▶ _REQUIREMENT_
Only the lines that contain the string "outline" belong in the answer; pull them from the records.

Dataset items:
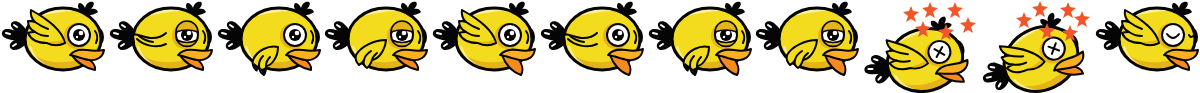
<!DOCTYPE html>
<html lang="en">
<head>
<meta charset="utf-8">
<title>Bird sprite strip</title>
<style>
:root {
  --ink: #050505;
  --body: #f2dc1d;
  --shade: #e5b41b;
  --light: #faf0a0;
  --beak: #fbb021;
  --beak-dark: #f58a1f;
  --star: #f1562a;
  --white: #ffffff;
}
html, body { margin: 0; background: var(--white); overflow: hidden; }
svg { display: block; width: 1200px; height: 93px; }
.ink { fill: var(--ink); }
.body { fill: var(--body); }
.shade { fill: var(--shade); }
.light { fill: var(--light); }
.white { fill: var(--white); }
.outline { fill: none; stroke: var(--ink); stroke-width: 3; }
.eye { fill: var(--white); stroke: var(--ink); stroke-width: 2; }
.lid { fill: var(--shade); stroke: var(--ink); stroke-width: 1.6; }
.line { fill: none; stroke: var(--ink); stroke-width: 2; stroke-linecap: round; stroke-linejoin: round; }
.wing { fill: var(--body); stroke: var(--ink); stroke-width: 2; stroke-linejoin: round; stroke-linecap: round; }
.beak { fill: var(--beak); stroke: var(--ink); stroke-width: 2; stroke-linejoin: round; }
.beak-low { fill: var(--beak-dark); stroke: var(--ink); stroke-width: 2; stroke-linejoin: round; }
.shine { fill: none; stroke: var(--white); stroke-width: 2; stroke-linecap: round; }
.stars { fill: var(--star); }
</style>
</head>
<body>
<svg viewBox="0 0 1200 93" role="img" aria-label="Eleven animation frames of a round yellow bird">
  <defs>
    <clipPath id="body-clip"><ellipse cx="63" cy="39" rx="37" ry="30.5"/></clipPath>

    <g id="torso">
      <g class="ink">
        <path d="M28 37C20 34 13 31 11 26C10 21 16 20 20 23C25 27 28 32 30 36Z"/>
        <path d="M30 40C19 42 4 40 2 35C1 29 7 28 13 30C20 31 26 35 30 36Z"/>
        <path d="M30 39C26 45 19 51 13 50C8 48 9 42 15 40C20 38 26 38 30 38Z"/>
        <path d="M82 12C78 9 77 6 79 3C82 3 84 5 85 8C86 4 89 1 93 2C95 4 93 7 91 9C94 8 97 9 98 12C95 15 91 14 89 16Z"/>
      </g>
      <path class="shine" d="M14 25L17 27M6 33L10 34M13 46L16 44"/>
      <ellipse class="ink" cx="97" cy="37" rx="7" ry="10"/>
      <ellipse class="white" cx="98" cy="37" rx="4" ry="7.5"/>
      <ellipse class="body" cx="63" cy="39" rx="37" ry="30.5"/>
      <g clip-path="url(#body-clip)">
        <path class="shade" d="M24 40C30 58 48 64 66 62C82 60 94 54 102 42V74H24Z"/>
        <path class="light" d="M40 16C50 8 66 7 76 11C64 11 52 13 40 16Z"/>
        <path class="light" d="M29 46C31 55 38 62 45 64C37 59 33 53 31 46Z"/>
      </g>
      <ellipse class="outline" cx="63" cy="39" rx="38" ry="31"/>
    </g>

    <g id="eye-open">
      <circle class="shade" cx="77" cy="36" r="13"/>
      <circle class="eye" cx="79" cy="35" r="11"/>
      <circle class="ink" cx="79" cy="35" r="6"/>
      <circle class="white" cx="81" cy="33" r="2.3"/>
      <circle class="white" cx="77" cy="37" r="1.2"/>
      <path class="line" d="M95 31Q99 36 96 43"/>
    </g>
    <g id="eye-lidded">
      <use href="#eye-open"/>
      <path class="lid" d="M68 32A11 11 0 0 1 90 32Q79 28 68 32Z"/>
      <path class="lid" d="M69 40A11 11 0 0 0 89 40Q79 45 69 40Z"/>
    </g>
    <g id="eye-happy">
      <circle class="shade" cx="77" cy="36" r="13"/>
      <circle class="eye" cx="79" cy="35" r="11"/>
      <path class="line" d="M73 34Q79 42 85 34M95 35Q97 39 100 35"/>
    </g>
    <g id="eye-dizzy">
      <circle class="shade" cx="77" cy="36" r="13"/>
      <circle class="eye" cx="79" cy="35" r="11"/>
      <path class="line" stroke-width="3" d="M75 31L83 39M83 31L75 39"/>
    </g>

    <g id="beak-small">
      <path class="beak-low" d="M72 55C76 62 85 68 95 70C96 66 92 61 86 57Z"/>
      <path class="beak" d="M70 55C74 50 80 49 87 50C93 51 99 51 104 50C103 57 97 61 89 60C82 59 76 56 70 55Z"/>
    </g>
    <g id="beak-wide">
      <path class="beak-low" d="M71 55C74 64 81 72 90 75C93 70 91 63 86 57Z"/>
      <path class="beak" d="M69 55C73 50 80 49 87 50C93 51 99 51 104 49C103 57 97 61 89 60C82 59 76 56 69 55Z"/>
    </g>

    <g id="wing-up">
      <path class="wing" d="M65 43C62 30 49 20 31 10C30 15 32 19 35 22C32 21 30 21 28 21C28 26 31 30 35 32C32 32 30 32 28 33C31 40 39 43 47 43C53 46 59 46 65 43Z"/>
      <path class="line" d="M35 22Q42 27 48 29M35 32Q41 36 48 36"/>
      <path class="shade" d="M47 42Q56 42 63 40L64 42Q56 46 47 42Z"/>
    </g>
    <g id="wing-mid">
      <path class="body" d="M26 36C36 30 53 31 60 39C54 47 38 48 28 43Z"/>
      <path class="line" d="M25 34C33 35 38 38 44 38C50 38 55 36 58 33M29 39C35 45 48 49 58 44"/>
      <path class="line" d="M31 36Q37 41 45 42"/>
    </g>
    <g id="wing-down">
      <path class="wing" d="M62 47C53 45 41 50 37 60C36 64 37 67 40 70C42 69 43 67 43 65C43 69 44 73 48 75C50 72 50 69 50 66C54 66 62 59 62 47Z"/>
      <path class="line" d="M43 65Q43 60 47 56M50 66Q50 61 54 57"/>
      <path class="ink" d="M38 63Q37 69 41 72L43 67L48 76L50 67L46 69Z"/>
    </g>
    <g id="wing-fold">
      <path class="wing" d="M63 40C52 40 38 46 33 55C32 59 33 62 36 65C38 64 40 62 41 60C40 63 41 66 44 68C47 66 48 63 49 60C56 59 62 50 63 40Z"/>
      <path class="line" d="M41 60Q42 55 48 51M49 60Q50 56 54 53"/>
    </g>

    <polygon id="star" points="0,-8 2,-3 8,-2 3,2 5,8 0,5 -5,8 -3,2 -8,-2 -2,-3"/>
  </defs>

  <g id="frame-1">
    <use href="#torso"/><use href="#eye-open"/><use href="#beak-small"/><use href="#wing-up"/>
  </g>
  <g id="frame-2" transform="translate(108 0)">
    <use href="#torso"/><use href="#eye-lidded"/><use href="#beak-small"/><use href="#wing-mid"/>
  </g>
  <g id="frame-3" transform="translate(216 0)">
    <use href="#torso"/><use href="#eye-open"/><use href="#beak-small"/><use href="#wing-down"/>
  </g>
  <g id="frame-4" transform="translate(323 0)">
    <use href="#torso"/><use href="#eye-lidded"/><use href="#beak-small"/><use href="#wing-fold"/>
  </g>
  <g id="frame-5" transform="translate(431 0)">
    <use href="#torso"/><use href="#eye-open"/><use href="#beak-wide"/><use href="#wing-up"/>
  </g>
  <g id="frame-6" transform="translate(539 0)">
    <use href="#torso"/><use href="#eye-open"/><use href="#beak-wide"/><use href="#wing-mid"/>
  </g>
  <g id="frame-7" transform="translate(647 0)">
    <use href="#torso"/><use href="#eye-lidded"/><use href="#beak-wide"/><use href="#wing-down"/>
  </g>
  <g id="frame-8" transform="translate(754 0)">
    <use href="#torso"/><use href="#eye-lidded"/><use href="#beak-wide"/><use href="#wing-fold"/>
  </g>

  <g id="frame-9-dizzy">
    <g transform="translate(862 21) rotate(-15 63 39)">
      <use href="#torso"/><use href="#eye-dizzy"/><use href="#beak-small"/><use href="#wing-up"/>
    </g>
    <g class="stars">
      <use href="#star" x="911" y="14"/><use href="#star" x="930" y="10"/>
      <use href="#star" x="955" y="10"/><use href="#star" x="968" y="25"/>
      <use href="#star" x="946" y="32"/><use href="#star" x="923" y="29"/>
    </g>
  </g>
  <g id="frame-10-dizzy">
    <g transform="translate(978 20) rotate(-25 63 39)">
      <use href="#torso"/><use href="#eye-dizzy"/><use href="#beak-small"/><use href="#wing-up"/>
    </g>
    <g class="stars">
      <use href="#star" x="1024" y="20"/><use href="#star" x="1040" y="9"/>
      <use href="#star" x="1068" y="10"/><use href="#star" x="1082" y="19"/>
      <use href="#star" x="1070" y="33"/><use href="#star" x="1047" y="31"/>
    </g>
  </g>
  <g id="frame-11-happy" transform="translate(1094 0)">
    <use href="#torso"/><use href="#eye-happy"/><use href="#beak-small"/><use href="#wing-up"/>
  </g>
</svg>
</body>
</html>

▶ _RESPONSE TO THIS TASK_
.outline { fill: none; stroke: var(--ink); stroke-width: 3; }
      <ellipse class="outline" cx="63" cy="39" rx="38" ry="31"/>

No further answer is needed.